What is a Patent Search?
A patent search is an essential and foremost step in a patentability assessment. A patentability assessment includes:
- A patent search.
- A complete analysis of the references uncovered.
- A printed report on patentability.
A patent search, also known as patentability search, is the process of assessing the patentability of your invention. Any authoritative patent office can reject patent applications you apply to, for example, USPTO, if a granted patent for the same creation already exists. Hence it’s undoubtedly worth verifying the authenticity of your invention before you invest too much money and time into it.

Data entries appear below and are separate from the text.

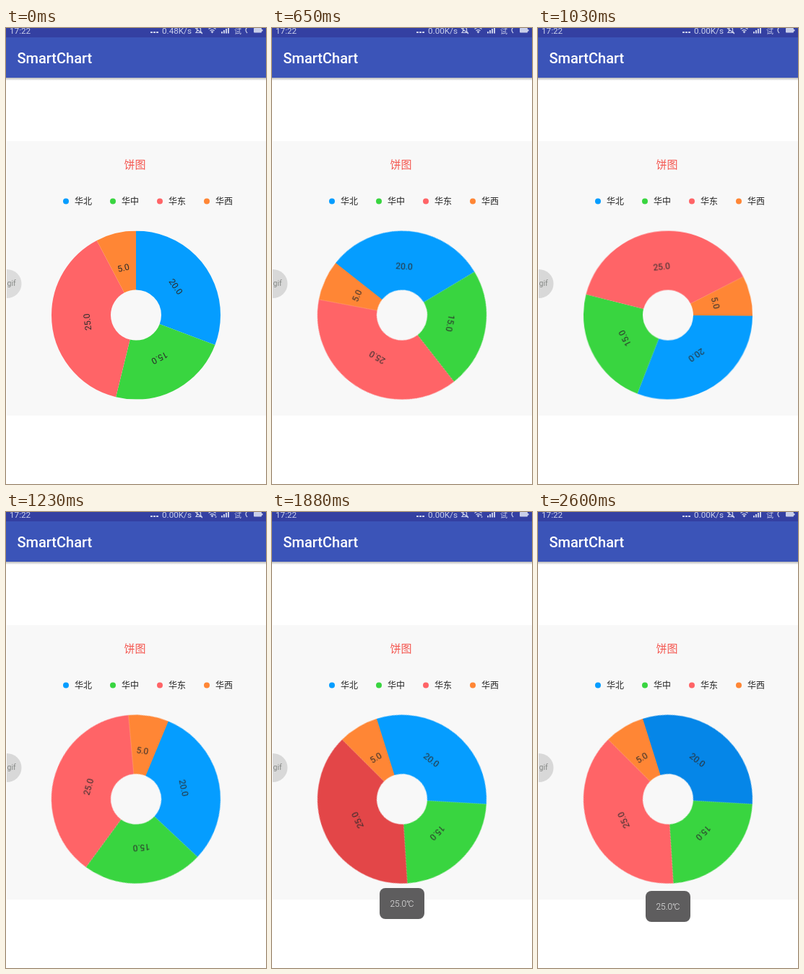
These frames come from a looping animation (360x633 px, 3.38 s). An HTML page:

```html
<!DOCTYPE html>
<html lang="zh">
<head>
<meta charset="utf-8">
<title>SmartChart</title>
<style>
html, body { margin: 0; width: 100%; height: 100%; overflow: hidden; background: #fff; }
svg { display: block; width: 100%; height: 100%; font-family: Roboto, "Noto Sans CJK SC", "Noto Sans CJK", sans-serif; }

.status { fill: #c9cfea; font-size: 11.7px; }
.icon { fill: none; stroke: #c9cfea; stroke-width: 1.2; }
.legend { fill: #222; font-size: 12px; }
.label { fill: #2b2b2b; font-size: 12px; text-anchor: middle; }
.wedge { fill: none; stroke-width: 82; }

/* Every change is a hard cut; percentages are ms / 33.8 */
.anim { animation: 3380ms step-end infinite; }
.speed-busy { animation-name: busy; }
.speed-idle { animation-name: idle; }
.transfer { animation-name: transfer; }
.badge { animation-name: badge; }
.wheel { animation-name: spin; }
.toast { animation-name: toast; }
.east { animation-name: east; }
.west { animation-name: west; }
.north { animation-name: north; }

@keyframes busy { 0% { opacity: 1 } 2.662%, 100% { opacity: 0 } }
@keyframes idle { 0% { opacity: 0 } 2.662%, 100% { opacity: 1 } }
@keyframes transfer { 0% { opacity: 0 } 33.135% { opacity: 1 } 58.875%, 100% { opacity: 0 } }
@keyframes badge { 0% { fill: #dcdcdc } 2.662%, 100% { fill: #d8d8d8 } }

/* A fling that decelerates to rest */
@keyframes spin {
  0% { transform: rotate(0deg) }
  19.23% { transform: rotate(-51.7deg) }
  21.893% { transform: rotate(-114deg) }
  24.852% { transform: rotate(-176deg) }
  27.514% { transform: rotate(-223.7deg) }
  30.473% { transform: rotate(-269.5deg) }
  33.135% { transform: rotate(-304.7deg) }
  36.39% { transform: rotate(-337.5deg) }
  39.349% { transform: rotate(-358.5deg) }
  41.715% { transform: rotate(-371deg) }
  44.082%, 100% { transform: rotate(-377.4deg) }
}
@keyframes toast {
  0% { opacity: 0; transform: translateY(19px) }
  50% { opacity: .45; transform: translateY(19px) }
  52.662% { opacity: .85; transform: translateY(2px) }
  55.621% { opacity: 1; transform: translateY(-4px) }
  58.875%, 100% { opacity: 1; transform: none }
}
@keyframes east { 0% { stroke: #ff6467 } 47.041% { stroke: #e34648 } 62.13%, 100% { stroke: #ff6467 } }
@keyframes west { 0% { stroke: #ff8635 } 62.13% { stroke: #e8701f } 76.923%, 100% { stroke: #ff8635 } }
@keyframes north { 0% { stroke: #059dff } 76.923%, 100% { stroke: #0586e8 } }
</style>
</head>
<body>
<svg viewBox="0 0 360 633" preserveAspectRatio="none">
  <defs>
    <linearGradient id="shade" x2="0" y2="1">
      <stop stop-color="#000" stop-opacity=".28"/>
      <stop offset="1" stop-color="#000" stop-opacity="0"/>
    </linearGradient>
  </defs>
  <rect width="360" height="633" fill="#fff"/>

  <!-- App bar -->
  <rect y="69" width="360" height="4" fill="url(#shade)"/>
  <rect width="360" height="69" fill="#3b54b8"/>
  <rect width="360" height="13" fill="#3440a2"/>
  <text x="15.5" y="48.5" font-size="20" font-weight="500" fill="#fff">SmartChart</text>

  <!-- Status bar -->
  <g class="status">
    <text x="5" y="8">17:22</text>
    <path d="M200 5h3v2h-3zm4 0h3v2h-3zm4 0h3v2h-3z"/>
    <text class="anim speed-busy" x="216" y="8">0.48K/s</text>
    <text class="anim speed-idle" x="216" y="8">0.00K/s</text>
    <path class="icon" d="M263 6.5h8l-1.5-2V1q-2.5-3-5 0v3.5zM262 0l10 8"/>
    <path class="icon" d="M280.5 1.5q5-4 10 0M282.5 3.8q3-2.4 6 0"/>
    <path d="M283.5 5q2-1.5 4 0l-2 2.5z"/>
    <path class="anim transfer" d="M288 5l1.5-2 1.5 2zm1 1.2h3l-1.5 1.8z"/>
    <path d="M298 5h2v2.5h-2zm3-2h2v4.5h-2zm3-2h2v6.5h-2zm3-2h2v8.5h-2z"/>
    <text x="316" y="7.5" style="font-size:10px">试</text>
    <path class="icon" d="M334-1q-4 4 0 8"/>
    <rect x="343" y="0" width="11" height="6.5" rx="1"/>
    <rect x="354" y="2" width="1.5" height="2.5"/>
  </g>

  <!-- Chart panel -->
  <rect x="1" y="157" width="359" height="381" fill="#f8f8f8"/>
  <text x="178.5" y="194.5" font-size="15" text-anchor="middle" fill="#f4564f">饼图</text>
  <g class="legend">
    <circle cx="83" cy="240.5" r="4" fill="#059dff"/><text x="95" y="245">华北</text>
    <circle cx="148" cy="240.5" r="4" fill="#39d540"/><text x="160" y="245">华中</text>
    <circle cx="213" cy="240.5" r="4" fill="#ff6467"/><text x="225" y="245">华东</text>
    <circle cx="278" cy="240.5" r="4" fill="#ff8635"/><text x="290" y="245">华西</text>
  </g>

  <!-- Ring: the path length equals the sum of the values -->
  <g transform="translate(180 398.6)">
    <g class="anim wheel">
      <g class="wedge" transform="rotate(-90)">
        <circle class="anim north" r="76" pathLength="65" stroke="#059dff" stroke-dasharray="20 45"/>
        <circle r="76" pathLength="65" stroke="#39d540" stroke-dasharray="15 50" stroke-dashoffset="-20"/>
        <circle class="anim east" r="76" pathLength="65" stroke="#ff6467" stroke-dasharray="25 40" stroke-dashoffset="-35"/>
        <circle class="anim west" r="76" pathLength="65" stroke="#ff8635" stroke-dasharray="5 60" stroke-dashoffset="-60"/>
      </g>
      <g class="label">
        <text transform="rotate(55.38)" x="-1.3" y="-63.7">20.0</text>
        <text transform="rotate(152.31)" x="-1.3" y="-63.7">15.0</text>
        <text transform="rotate(263.08)" x="-1.3" y="-63.7">25.0</text>
        <text transform="rotate(346.15)" x="-1.3" y="-63.7">5.0</text>
      </g>
    </g>
  </g>

  <!-- Recorder badge -->
  <path class="anim badge" d="M1 335a20.5 20 0 0 1 0 40z" fill="#d8d8d8"/>
  <text x="1.5" y="358" font-size="10.5" fill="#858885">gif</text>

  <g class="anim toast">
    <rect x="149" y="526" width="62" height="43" rx="8" fill="#5e5d5e"/>
    <text x="180" y="552" font-size="12" font-weight="300" text-anchor="middle" fill="#ededed">25.0℃</text>
  </g>
</svg>
</body>
</html>
```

A patent search is a search of the patent database to ascertain if any patent applications are identical to an invention patented. Thus, a patent search improves the chances of obtaining a patent registration or finding information about innovations with patent protection.
Implementing a patent search yourself is not that difficult. Many inventors and entrepreneurs run their patent search to save money. But if you have a reasonable budget, seeking professional assistance or using patent search software is always the best option for a more detailed search result.
The Goal of a Patent Search
The objective of the patent search is to notify the inventor about patentability. Patentability means that an invention is Qualified and has Usefulness, Novelty and Non-Obviousness.
Why Do You Need to Have a Patent Search?
A patent is a legal protection to ensure that your creations are not used by anyone or monetized without your permission. Doing a patent search is one of the best options to protect yourself from patent infringement or patent breach.
Benefits Of A Patent Search
Avoid expensive investment decisions
When you understand the patentability of your invention, you can make other good decisions to avoid unnecessary investments.
Familiarize yourself with prior art
Familiarizing yourself with prior art helps you understand the patentability of your invention and makes it easier for you to outline its unique claims and descriptions.
Improve your patent application or design around
Patent search also helps you strengthen the patent application once you become knowledgeable and familiar with the literature available for the field of the invention.
A patent search can also help you-.
- To determine the probability of having a patent granted to an intended creation
- To decide which claims are to be filed in the patent application
- To find whether a given patent can be canceled
- To know more about related inventions
- To learn about the status of similar patent filings
How to Do a Patent Search Yourself
If you want to do a free patent search on only US patents, the USPTO could be the most appropriate patent database. Consider the following essential steps to do a patent search through the USPTO (US patent search) or other online patent search tools (global patent search)
Brainstorming of Keywords
You can start your patent search by choosing a suitable keyword if the patent search tool you are utilizing grants more superior search features such as semantic search. Such features may help recognize your search intention and provide you with the most reliable search results.
Find the relevant CPC classification using your keyword
USPTO has moved from using the United States Patent Classification (USPC) system to the Cooperative Patent Classification (CPC) system. Cooperative Patent Classification System (CPC) has now been opted by many countries throughout the world.
The Cooperative Patent Classification (CPC) is an extension of IPC and is jointly managed by the European Patent Office and the US Patent and Trademark Office.
After finding out the CPC classification that is most appropriate to your invention, you can discover deeper and explore the patent documents identical to your imagination.
Search through the patent documents in different databases
After conducting a US patent search using the USPTO, you will be required to go through all of the patent documents in two different databases- The Published Patent Database and The Complete Patent Documents Database. This will help you to identify the patent documents that are most related to your invention.
When using other online patent search tools to conduct a global patent search, you will discover that many of them will present you with both the related issued patents and the published patent applications within a single search. In addition, with the latest filters, you can quickly narrow down your search extent for more precise results.
Discover more related patents by using the references of the prior art of the most appropriate patients from your search.
Once you explore the most identical patent applications and issued patents, you can widen your search scope by looking into their forward and backward citations. Looking through the sources and the prior art layer by layer can help you achieve specific results.
Also, some online search tools offer search features that can reduce the work required to go through the references layer by layer. Use these tools and algorithms to become more beginner-friendly and efficient for doing a patent search.
Repetition of the entire process to discover deeper and expand your search scope.
To expand and improve your search scope, look into the non-US patents and non-patent literature in other legal patent offices. In addition, looking into a patent’s family is also an excellent way to gain more insights or related information.
A patent search is less costly than a patentability assessment, but the result is less stable and less informative of the possibility of obtaining a patent. The cost of a search typically varies with the amount of time spent on searching and the searcher’s expertise. An economical and cheap patent search may not get fruitful results for you. For example, suppose a search fails to expose important prior art documents that hinder you from obtaining a patent. In that case, it may cost you a significant amount of time and money to pursue a patent that cannot be accepted.
A patent search is well-suited to those experienced in evaluating and interpreting patent search results themselves and coming to their conclusions on whether it is worthwhile to apply for a patent.